Merritt searched his eyes, and when he at last knew Jack spoke the truth, he let out a breath and actually smiled. “You’ve quite a story to tell, I take it?”
Jack shook his head. “If it’s all the same to you, I’d rather not.”
Brow furrowing, Merritt nodded. “I understand completely. In fact, I’d be happy enough never to speak of it again.”
“Then we never shall.”
They did not have to shake on the vow. A glance between them and a nod of understanding was enough. They had put that chapter of their lives behind them, now. The Wendigo had finally, and truly, been put to rest.
By now the bar had begun to fill, and the noise level had risen so that they could no longer converse without raising their voices. Smoke clouded the room, and two women launched into a shrieking match over a scruffy man who Jack would have wagered could not possibly smell as filthy as he looked.

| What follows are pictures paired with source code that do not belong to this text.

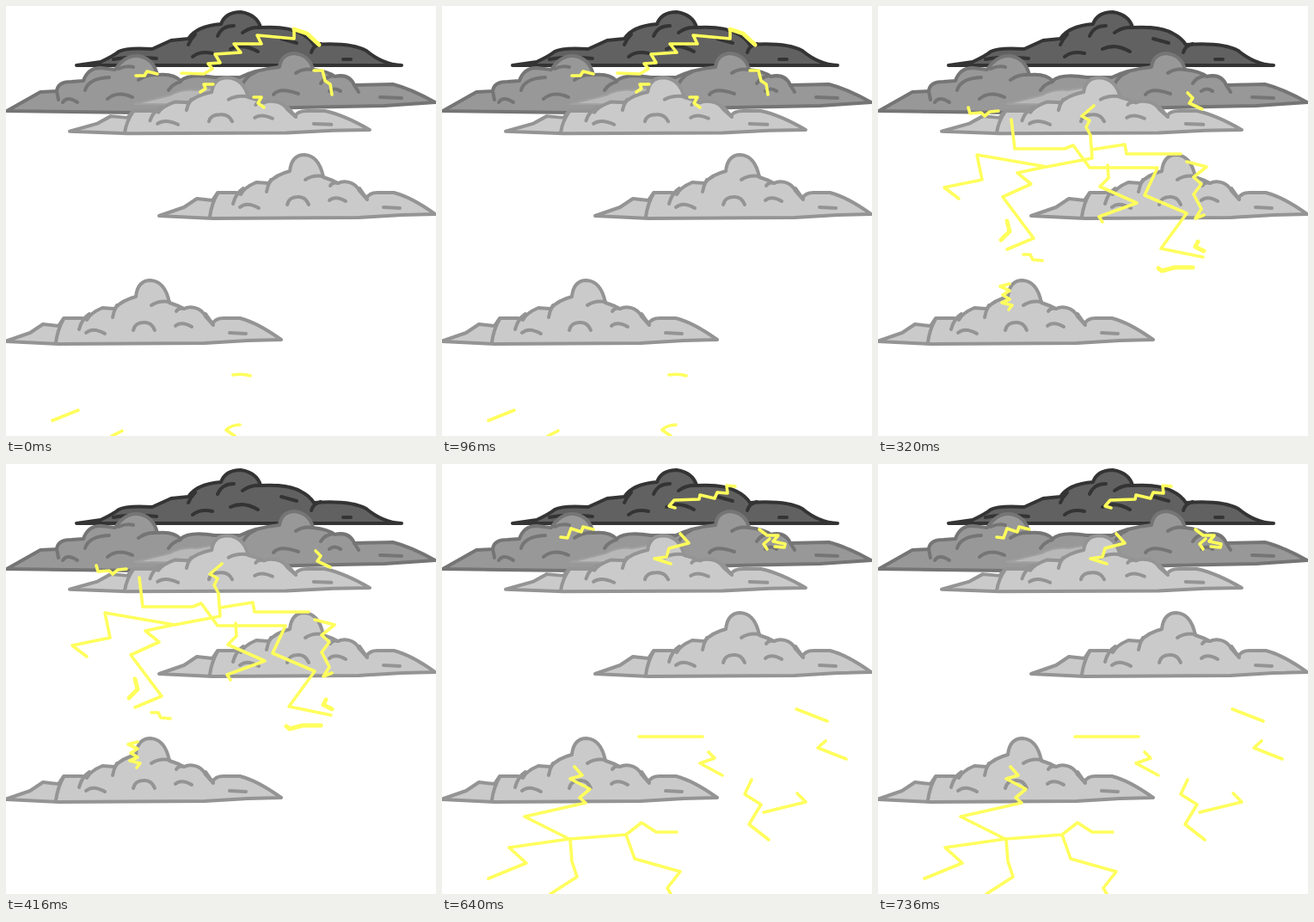
Write an HTML page that moves like this. It is 500 px wide and 500 px high and loops after 0.8 s.

```html
<!DOCTYPE html>
<html lang="en">
<head>
<meta charset="utf-8">
<title>Thunder clouds</title>
<style>
  html, body { margin: 0; height: 100%; overflow: hidden; background: #fff; }
  svg { display: block; width: 100vw; height: 100vh; }
  path { fill: none; stroke-width: 4; stroke-linecap: round; stroke-linejoin: round; vector-effect: non-scaling-stroke; }
  .body { fill: inherit; }
  .dark { stroke: #343434; fill: #616161; }
  .mid { stroke: #757575; fill: #989898; }
  .light { stroke: #949494; fill: #cacaca; }
  .bolt { stroke: #ffff5c; visibility: hidden; }
  .bolt path { stroke-width: 3.6; }
  .bolt .thick { stroke-width: 5; }
</style>
</head>
<body>
<svg viewBox="0 0 500 500">
  <defs>
    <g id="cloud">
      <path class="body" d="M178 244L207 234L222 224L240 226L246 217L268 217L273 219Q277 211 291 205L305 206Q314 196 330 192Q332 173 347 173Q364 174 369 199L380 203L386 206C392 203 405 203 411 215L419 224Q422 217 432 217L451 217Q471 222 499 242L460 243L410 246L240 247Z"/>
      <path d="M237 245Q239 230 246 218M264 230Q267 218 276 212M272 234Q280 227 294 235M303 216Q304 209 308 202M327 231Q329 222 339 222Q348 221 352 231M348 202Q357 196 369 198M376 226Q383 220 395 227M377 209Q380 204 386 206M411 212L420 225M439 234L458 235"/>
    </g>
  </defs>

  <g class="dark">
    <path class="body" d="M82 69L110 65Q125 58 131 53Q140 48 170 50L192 40L212 38Q222 23 250 21Q255 7 273 7Q292 10 296 25Q328 23 343 32Q353 37 358 45Q400 42 419 52Q438 68 460 69Z"/>
    <path d="M212 45Q215 38 220 33M246 35Q251 23 265 23M275 31Q284 24 296 25M217 59Q226 52 240 55M261 50Q276 43 293 53M125 62Q145 58 175 61M320 38L338 43M355 54Q357 46 366 44M392 62L401 62"/>
  </g>
  <g class="mid">
    <path class="body" d="M1 122L40 100L59 99Q60 88 76 88L90 87Q95 72 110 72L127 74Q138 57 153 58Q171 60 176 80Q195 78 203 87Q213 78 243 83L272 83Q290 74 318 71Q320 56 335 55Q353 57 357 74Q375 76 382 82Q399 78 405 92L450 91Q470 96 499 112L440 116L340 118L150 124Z"/>
    <path d="M59 99L61 109M66 112Q71 104 83 112M92 98Q96 84 120 83M118 108Q130 98 147 106M131 73Q140 69 148 71M154 86Q163 79 176 80M189 98Q193 91 203 88M273 95Q278 82 290 77M311 103Q318 94 340 102M337 78Q346 72 357 74M366 90Q370 83 380 81M376 99Q382 94 389 99M405 92L410 100M435 106L460 107"/>
  </g>
  <path d="M150 114L190 104Q207 96 221 98L245 94L250 115Z" style="fill:#b8b8b8;stroke:#a0a0a0;stroke-width:2"/>
  <g class="light">
    <use href="#cloud" transform="matrix(1.087 0 0 .88 -119.5 -69)"/>
    <use href="#cloud"/>
    <use href="#cloud" x="-179" y="146"/>
  </g>

  <g class="bolt">
    <path class="thick" d="M364 45L350 32L335 27"/>
    <path d="M335 27V38L292 34L297 44H265L273 54L243 56L249 66L235 67L240 73L230 79L204 78M241 91H230L232 96L226 100"/>
    <path d="M151 81H161L164 76L176 79M358 75H368L371 87L377 91L379 103M288 106H297L293 113L300 118"/>
    <path d="M264 429Q275 427 284 430M54 482L84 470M123 500L135 494M272 487Q262 487 256 493L266 500"/>
  </g>
  <g class="bolt">
    <path d="M271 50L267 54L243 56L249 62L240 65L252 70M172 76H143L131 87L114 85L122 94L104 98L111 106L99 112L98 120L112 125"/>
    <path d="M275 77L290 79L280 83L286 105L274 101L267 108L257 104L260 116L249 118L255 128L237 130L251 138L247 152L261 154"/>
    <path d="M369 76L389 84L387 91L411 88L422 118L408 116L397 121L388 118L379 124L369 116M343 172L358 168L360 175L353 181L365 184L362 190H367L338 195"/>
  </g>
  <g class="bolt">
    <path d="M155 132L159 166H217L227 162L246 188H325L310 220L359 241L329 282L378 292"/>
    <path d="M251 116L237 128L246 133L242 141L247 150L249 177L196 187L115 173L121 202L77 211L94 224M195 187L162 194L178 207L145 222L181 270L150 283"/>
    <path d="M249 167L287 161L289 172H352M359 181L382 187L367 199L376 207L367 219L376 236L369 247L379 243M267 185L268 200L258 210L301 229L257 245L261 251"/>
    <path class="thick" d="M150 250L153 262L143 272M372 274L369 280L379 285M326 305L330 308L345 304H366"/>
    <path d="M169 289H177L180 295L191 296M105 118L107 125L120 124L124 128L130 123L140 122M360 101L366 107L362 113L377 120"/>
    <path d="M153 323L142 326L153 331L145 336L153 341L144 345L156 348L152 353"/>
  </g>
  <g class="bolt">
    <path d="M304 40L320 37L314 30L325 32L327 21L340 27M118 183L121 202L82 212L96 220M165 245Q180 257 183 271L143 284M260 253L278 272"/>
    <path d="M324 244L332 248L345 246L355 250L372 246L378 233M345 248L356 258L328 282L382 293L399 280L443 292M330 278L285 288L303 318L315 340L293 348L314 356M208 315L242 319L303 319"/>
    <path d="M358 290L349 340L367 348L353 388L373 397L352 419L371 433L383 451M357 314L418 315L449 321L439 332L466 342M367 348Q405 370 422 392Q410 402 382 404"/>
    <path d="M171 317L153 313L158 321L144 325L158 331L138 340L144 347L160 350V361L150 360L161 368"/>
  </g>
  <g class="bolt">
    <path d="M341 26L331 25L332 34L320 33L317 40L300 36L299 41L270 42L264 49L271 51M138 85L146 86L150 75L162 79L164 73L176 76"/>
    <path d="M277 81L287 92L264 98L261 108L247 110L266 116M369 76L378 83H391L385 90L399 93L398 97L387 96M381 87L374 93L378 99"/>
    <path d="M229 317H303M310 335L317 342L300 348L326 362M412 285L448 299M446 322L437 330L470 343M360 367L352 384L371 396L357 419L380 437M413 383L423 393L374 405"/>
    <path d="M154 352L163 362L149 366L172 378L160 388L167 394L96 410L148 436L78 446L98 464L54 482M149 436L151 462L157 480L126 500"/>
    <path d="M148 436L214 431L224 459L277 474L262 493L266 500M214 431L232 417L249 428H273"/>
  </g>
</svg>
<script>
  const STEP = 160;
  const bolts = [...document.querySelectorAll('.bolt')];
  const start = performance.now();

  function draw() {
    const active = Math.floor((performance.now() - start) / STEP) % bolts.length;
    bolts.forEach((bolt, i) => { bolt.style.visibility = i === active ? 'visible' : 'hidden'; });
    requestAnimationFrame(draw);
  }
  draw();
</script>
</body>
</html>
```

“I’ve made arrangements at the hotel for dinner,” Jack announced to his friends. “The owner is happy to accommodate us. I suggest we retreat to the quiet of that dining room. The food isn’t much of an improvement over the slop in this joint, but if he tries to serve us rat instead of rabbit, it won’t be hidden in a stew.”
“You make a compelling argument,” Merritt admitted. He pushed back his chair and started to rise, and then he stiffened, staring through a smoky gap in the crowd.
Jack turned to follow his gaze and felt his heart go still in his chest.
Three tables away, the man they all knew only as Archie tossed back a shot of whiskey and slammed the glass onto the table. One of his companions said something and Archie laughed, a grinning wolf leer on his face. Whatever he had found funny, it had been something cruel; that was evident from the glint in his eyes. Through the haze of smoke and in the low light, he had not noticed them. Even now, as they all stared at him, Archie remained oblivious.
All his attention seemed focused on the two young men at his table.
Young men, hell, Jack thought. They’re boys. Little more than children.
They were new to Dawson City, of course, the lust for gold bright in their eyes, along with the pride at being treated as equals in the company of such gruff men. For now Jack searched the faces of the others at Archie’s table, and while he did not recognize any of them, he knew the look of them. They were predators, like Archie, like William. A bullet in the chest had not killed Archie, and the sight of the Wendigo had not terrified him enough to shed his own greed.